On April 16, 2015, Governor Nathan Deal signed legislation immediately legalizing the use of a low-potency form of cannabis oil for medicinal uses. However, unlike many other medical marijuana laws enacted recently, the Georgia law contains no language protecting medical marijuana users from employment discrimination. Indeed, the law provides considerable protections for employers from employees reporting to work or remaining on duty after consuming the drug. It states: “Nothing in this article shall require an employer to permit or accommodate the use, consumption, possession, transfer, display, transportation, sale or growing of marijuana in any form, or to affect the ability of an employer to have a written zero tolerance policy prohibiting the on-duty, and off-duty, use of marijuana, or prohibiting any employee from having a detectable amount of marijuana in such employee’s system while at work.”
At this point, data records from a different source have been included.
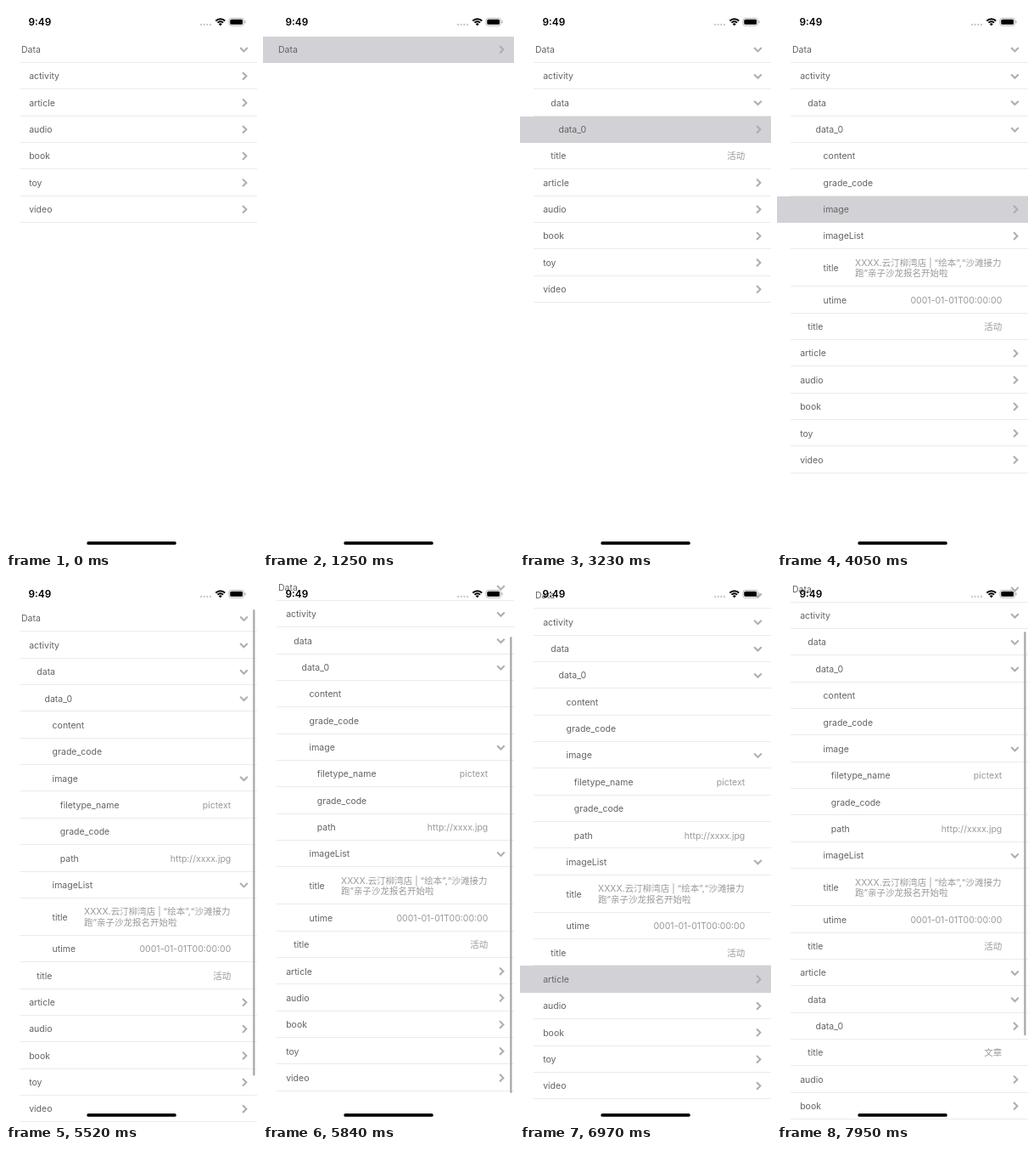
These frames come from a looping animation (296 by 640 pixels, 8 s). An HTML page with a canvas:

```html
<!DOCTYPE html>
<html lang="zh-Hans">
<head>
<meta charset="utf-8">
<title>Expandable list</title>
<style>
  html, body { margin: 0; width: 100%; height: 100%; overflow: hidden; background: #fff; }
  canvas { display: block; width: 296px; height: 640px; }
</style>
</head>
<body>
<canvas id="stage"></canvas>
<script>
const W = 296, H = 640, LOOP = 8000;
const TOP = 35.5, ROW = 31.35, TALL = 44, VIEW = 577.7, INDENT = 9.15;
const FONT = 'Inter, "Noto Sans CJK SC", "Noto Sans CJK", sans-serif';

const canvas = document.getElementById('stage');
const ctx = canvas.getContext('2d');
const ratio = window.devicePixelRatio || 1;
canvas.width = W * ratio;
canvas.height = H * ratio;

const leaf = (label, ...lines) => ({ label, lines });
// `order` is the position in the sequence of taps that open the rows.
const branch = (label, order = Infinity, children = []) => ({ label, order, children, lines: [] });

const tree = branch('Data', 1, [
  branch('activity', 2, [
    branch('data', 3, [
      branch('data_0', 4, [
        leaf('content'),
        leaf('grade_code'),
        branch('image', 5, [
          leaf('filetype_name', 'pictext'),
          leaf('grade_code'),
          leaf('path', 'http://xxxx.jpg')
        ]),
        branch('imageList', 6),
        leaf('title', 'XXXX.云汀柳湾店 | “绘本”,“沙滩接力', '跑”亲子沙龙报名开始啦'),
        leaf('utime', '0001-01-01T00:00:00')
      ])
    ]),
    leaf('title', '活动')
  ]),
  branch('article', 7, [
    branch('data', 8, [branch('data_0')]),
    leaf('title', '文章')
  ]),
  ...['audio', 'book', 'toy', 'video'].map(name => branch(name))
]);

const step = (at, opened, pressed, offset = 0, bar = false) => ({ at, opened, pressed, offset, bar });
const REST = 30.6;
const steps = [
  step(0, 1, false),
  step(570, 0, false),
  step(1250, 0, true),
  step(1850, 1, true),
  step(2540, 2, true),
  step(3230, 3, true),
  step(4050, 4, true),
  step(4850, 5, true),
  ...[3.5, 16, 30, 40, 45, 37, 31.8, 31].map((offset, i) =>
    step(i === 7 ? 6280 : 5520 + i * 640 / 6, 6, false, offset, true)),
  step(6430, 6, false, REST, true),
  step(6970, 6, true, REST),
  step(7550, 7, true, REST),
  step(7950, 8, false, 38.2, true)
];

function visibleRows(node, opened, depth = 0, rows = []) {
  rows.push({ node, depth });
  if (node.order <= opened) {
    node.children.forEach(child => visibleRows(child, opened, depth + 1, rows));
  }
  return rows;
}

function text(str, x, middle, color, align = 'left', size = 10.5, weight = 400) {
  ctx.font = `${weight} ${size}px ${FONT}`;
  ctx.textAlign = align;
  ctx.fillStyle = color;
  ctx.fillText(str, x, middle + size * 0.36);
}

function pill(x, y, w, h, r, color) {
  ctx.fillStyle = color;
  ctx.beginPath();
  ctx.roundRect(x, y, w, h, r);
  ctx.fill();
}

function chevron(y, open) {
  ctx.save();
  ctx.translate(open ? 280.5 : 281.2, y);
  if (open) ctx.rotate(Math.PI / 2);
  ctx.beginPath();
  ctx.moveTo(-2.1, -4.3);
  ctx.lineTo(2.2, 0);
  ctx.lineTo(-2.1, 4.3);
  ctx.lineWidth = 2.1;
  ctx.strokeStyle = '#aeaeae';
  ctx.stroke();
  ctx.restore();
}

function drawRow({ node, depth }, y, height, state) {
  const middle = y + height / 2;
  const { label, lines, order } = node;
  if (state.pressed && order === state.opened + 1) {
    ctx.fillStyle = '#d2d2d6';
    ctx.fillRect(0, Math.round(y), W, Math.round(y + height) - Math.round(y));
  } else {
    ctx.fillStyle = '#ebebeb';
    ctx.fillRect(16, Math.round(y + height) - 1, W - 16, 1);
  }
  text(label, 18 + depth * INDENT, middle, '#636363');
  if (lines.length === 1) text(lines[0], 265.3, middle, '#999', 'right');
  if (lines.length === 2) {
    lines.forEach((line, i) => text(line, 92, middle + (i ? 6.3 : -6.3), '#999'));
  }
  if (order) chevron(middle, order <= state.opened);
}

function drawStatusBar() {
  text('9:49', 26.5, 19, '#000', 'left', 11.8, 600);
  for (let i = 0; i < 4; i++) pill(229 + i * 3.6, 20.8, 2.2, 2.2, 1.1, '#c4c4c4');

  ctx.strokeStyle = '#000';
  ctx.lineWidth = 1.9;
  for (const radius of [7.7, 4.7]) {
    ctx.beginPath();
    ctx.arc(252.8, 22.9, radius, -Math.PI * 0.75, -Math.PI * 0.25);
    ctx.stroke();
  }
  ctx.fillStyle = '#000';
  ctx.beginPath();
  ctx.moveTo(252.8, 23.3);
  ctx.arc(252.8, 23.3, 2.9, -Math.PI * 0.75, -Math.PI * 0.25);
  ctx.fill();

  ctx.strokeStyle = '#aaa';
  ctx.lineWidth = 0.8;
  ctx.beginPath();
  ctx.roundRect(262.9, 14.4, 17.6, 8.8, 2.6);
  ctx.stroke();
  pill(264.3, 15.8, 14.8, 6, 1.5, '#000');
  pill(281.5, 17.3, 1.1, 3, 0.5, '#aaa');
}

function drawScrollBar(offset, content) {
  const top = 34 + offset * 536 / content;
  const bottom = Math.min(top + VIEW * VIEW / content, 606);
  pill(291.3, top, 2.2, bottom - top, 1.1, '#a6a6a6');
}

function draw(time) {
  const state = steps.findLast(s => s.at <= time);
  ctx.setTransform(ratio, 0, 0, ratio, 0, 0);
  ctx.fillStyle = '#fff';
  ctx.fillRect(0, 0, W, H);

  let y = TOP - state.offset;
  for (const row of visibleRows(tree, state.opened)) {
    const height = row.node.lines.length > 1 ? TALL : ROW;
    drawRow(row, y, height, state);
    y += height;
  }
  if (state.bar) drawScrollBar(state.offset, y + state.offset - TOP);
  drawStatusBar();
  pill(95.3, 630, 105.5, 3.8, 1.9, '#000');
}

const start = performance.now();
function tick() {
  draw((performance.now() - start) % LOOP);
  requestAnimationFrame(tick);
}
tick();
</script>
</body>
</html>
```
The new law, House Bill 1, known as “Haleigh’s Hope Act,” permits patients suffering from cancer, Crohn’s disease, Lou Gehrig’s disease, mitochondrial disease, multiple sclerosis, Parkinson’s disease, seizure disorders, and sickle cell disease to possess up to 20 ounces of “low THC oil.” The low-THC oil can contain no more than five percent tetrahydrocannabinol (THC), the psychoactive agent in marijuana. Smoking marijuana is not permitted under the law. (The Act is named after a child suffering from chronic seizure disorders who, having had hundreds of seizures a day, moved from Georgia to Colorado, where medical marijuana is legal.)
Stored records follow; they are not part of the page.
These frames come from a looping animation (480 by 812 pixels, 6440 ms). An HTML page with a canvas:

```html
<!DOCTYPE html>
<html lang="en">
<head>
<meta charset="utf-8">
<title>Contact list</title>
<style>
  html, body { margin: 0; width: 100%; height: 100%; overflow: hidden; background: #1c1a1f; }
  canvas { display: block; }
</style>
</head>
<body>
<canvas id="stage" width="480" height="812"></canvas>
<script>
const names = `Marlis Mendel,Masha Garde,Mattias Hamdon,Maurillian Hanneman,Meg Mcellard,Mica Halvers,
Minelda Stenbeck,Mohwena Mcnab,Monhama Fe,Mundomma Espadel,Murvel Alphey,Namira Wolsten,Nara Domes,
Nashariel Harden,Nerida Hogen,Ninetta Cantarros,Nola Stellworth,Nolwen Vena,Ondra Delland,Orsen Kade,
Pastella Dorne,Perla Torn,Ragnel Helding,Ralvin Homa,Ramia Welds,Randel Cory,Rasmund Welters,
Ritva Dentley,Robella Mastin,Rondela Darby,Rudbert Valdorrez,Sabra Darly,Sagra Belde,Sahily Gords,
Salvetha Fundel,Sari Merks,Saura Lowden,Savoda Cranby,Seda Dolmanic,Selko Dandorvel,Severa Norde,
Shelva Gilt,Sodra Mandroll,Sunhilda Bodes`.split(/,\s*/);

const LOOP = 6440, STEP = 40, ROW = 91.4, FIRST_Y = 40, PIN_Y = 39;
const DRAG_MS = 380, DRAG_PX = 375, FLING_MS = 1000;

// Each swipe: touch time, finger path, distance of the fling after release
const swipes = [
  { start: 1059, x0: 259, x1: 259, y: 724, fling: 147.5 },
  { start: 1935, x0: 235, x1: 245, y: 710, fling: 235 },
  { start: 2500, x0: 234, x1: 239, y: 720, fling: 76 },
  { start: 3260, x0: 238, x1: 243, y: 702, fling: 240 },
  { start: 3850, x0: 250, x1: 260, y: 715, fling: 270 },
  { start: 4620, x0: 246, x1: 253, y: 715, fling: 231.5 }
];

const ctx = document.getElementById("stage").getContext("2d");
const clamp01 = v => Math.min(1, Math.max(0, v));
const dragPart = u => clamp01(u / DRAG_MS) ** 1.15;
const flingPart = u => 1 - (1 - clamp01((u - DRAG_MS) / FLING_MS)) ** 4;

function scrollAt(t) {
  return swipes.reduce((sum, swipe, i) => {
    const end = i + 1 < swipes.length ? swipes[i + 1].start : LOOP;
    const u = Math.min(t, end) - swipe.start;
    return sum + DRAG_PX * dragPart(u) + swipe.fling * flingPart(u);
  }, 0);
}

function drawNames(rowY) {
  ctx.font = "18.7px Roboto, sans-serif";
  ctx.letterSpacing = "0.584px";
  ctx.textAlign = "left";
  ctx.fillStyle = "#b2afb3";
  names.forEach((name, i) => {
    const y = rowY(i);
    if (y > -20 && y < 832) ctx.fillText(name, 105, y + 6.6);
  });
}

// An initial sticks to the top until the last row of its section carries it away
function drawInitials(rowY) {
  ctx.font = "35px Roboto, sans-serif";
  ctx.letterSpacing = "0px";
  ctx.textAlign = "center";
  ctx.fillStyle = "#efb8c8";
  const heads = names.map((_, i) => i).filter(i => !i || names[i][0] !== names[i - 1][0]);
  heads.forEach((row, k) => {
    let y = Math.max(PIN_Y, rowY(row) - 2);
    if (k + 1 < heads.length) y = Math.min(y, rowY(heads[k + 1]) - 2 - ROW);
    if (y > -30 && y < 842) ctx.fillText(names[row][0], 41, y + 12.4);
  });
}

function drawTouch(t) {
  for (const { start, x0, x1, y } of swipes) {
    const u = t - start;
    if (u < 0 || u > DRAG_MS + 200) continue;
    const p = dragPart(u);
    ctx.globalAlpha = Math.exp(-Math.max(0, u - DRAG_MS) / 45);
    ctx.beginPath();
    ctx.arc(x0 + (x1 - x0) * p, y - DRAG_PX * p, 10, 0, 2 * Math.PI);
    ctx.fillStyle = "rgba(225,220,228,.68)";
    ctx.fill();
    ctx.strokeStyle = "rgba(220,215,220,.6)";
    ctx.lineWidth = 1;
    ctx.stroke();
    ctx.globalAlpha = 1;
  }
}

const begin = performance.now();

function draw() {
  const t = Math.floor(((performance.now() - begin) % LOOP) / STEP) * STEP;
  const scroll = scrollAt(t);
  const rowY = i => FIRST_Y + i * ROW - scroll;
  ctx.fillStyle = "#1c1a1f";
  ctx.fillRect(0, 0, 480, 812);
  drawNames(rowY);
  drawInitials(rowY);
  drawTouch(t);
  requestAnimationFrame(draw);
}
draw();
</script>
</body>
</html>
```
Although the law is effective immediately, the state Department of Public Health must promulgate rules and regulations for the establishment and operation of the patient registration process and dispensing of registry cards to individuals and caregivers. The law creates a Georgia Commission on Medical Cannabis to prepare comprehensive recommendations regarding the potential regulation of medical cannabis in the state, among other things.
Marijuana remains illegal under federal law. The Controlled Substances Act lists marijuana on Schedule I, meaning it has “no currently accepted medical use and a high potential for abuse.” (A federal medical marijuana bill, the “Compassionate Access, Research Expansion, and Respect States (CARERS) Act of 2015” (S. 683), recently has been introduced in the Senate by Senators Cory Booker (D-NJ), Kirsten Gillibrand (D-NY), and Rand Paul (R-KY). An identical bill also has been introduced in the House by Representatives Steve Cohen (D-TN) and Don Young (R-AK) (H.R. 1538). If enacted, CARERS would, among other things, remove the drug from Schedule I and include it in Schedule II, as a drug or other substance having a currently accepted medical use in treatment in the U.S., or a currently accepted medical use with severe restrictions, but having a high potential for abuse, potentially leading to severe psychological or physical dependence.)
Despite the apparently employer-friendly language in the new law, employers are not relieved from complying with other legal requirements, such as any obligation to reasonably accommodate an employee’s underlying medical condition. Employers should consult with employment counsel to determine whether and how their particular circumstances are affected by the new law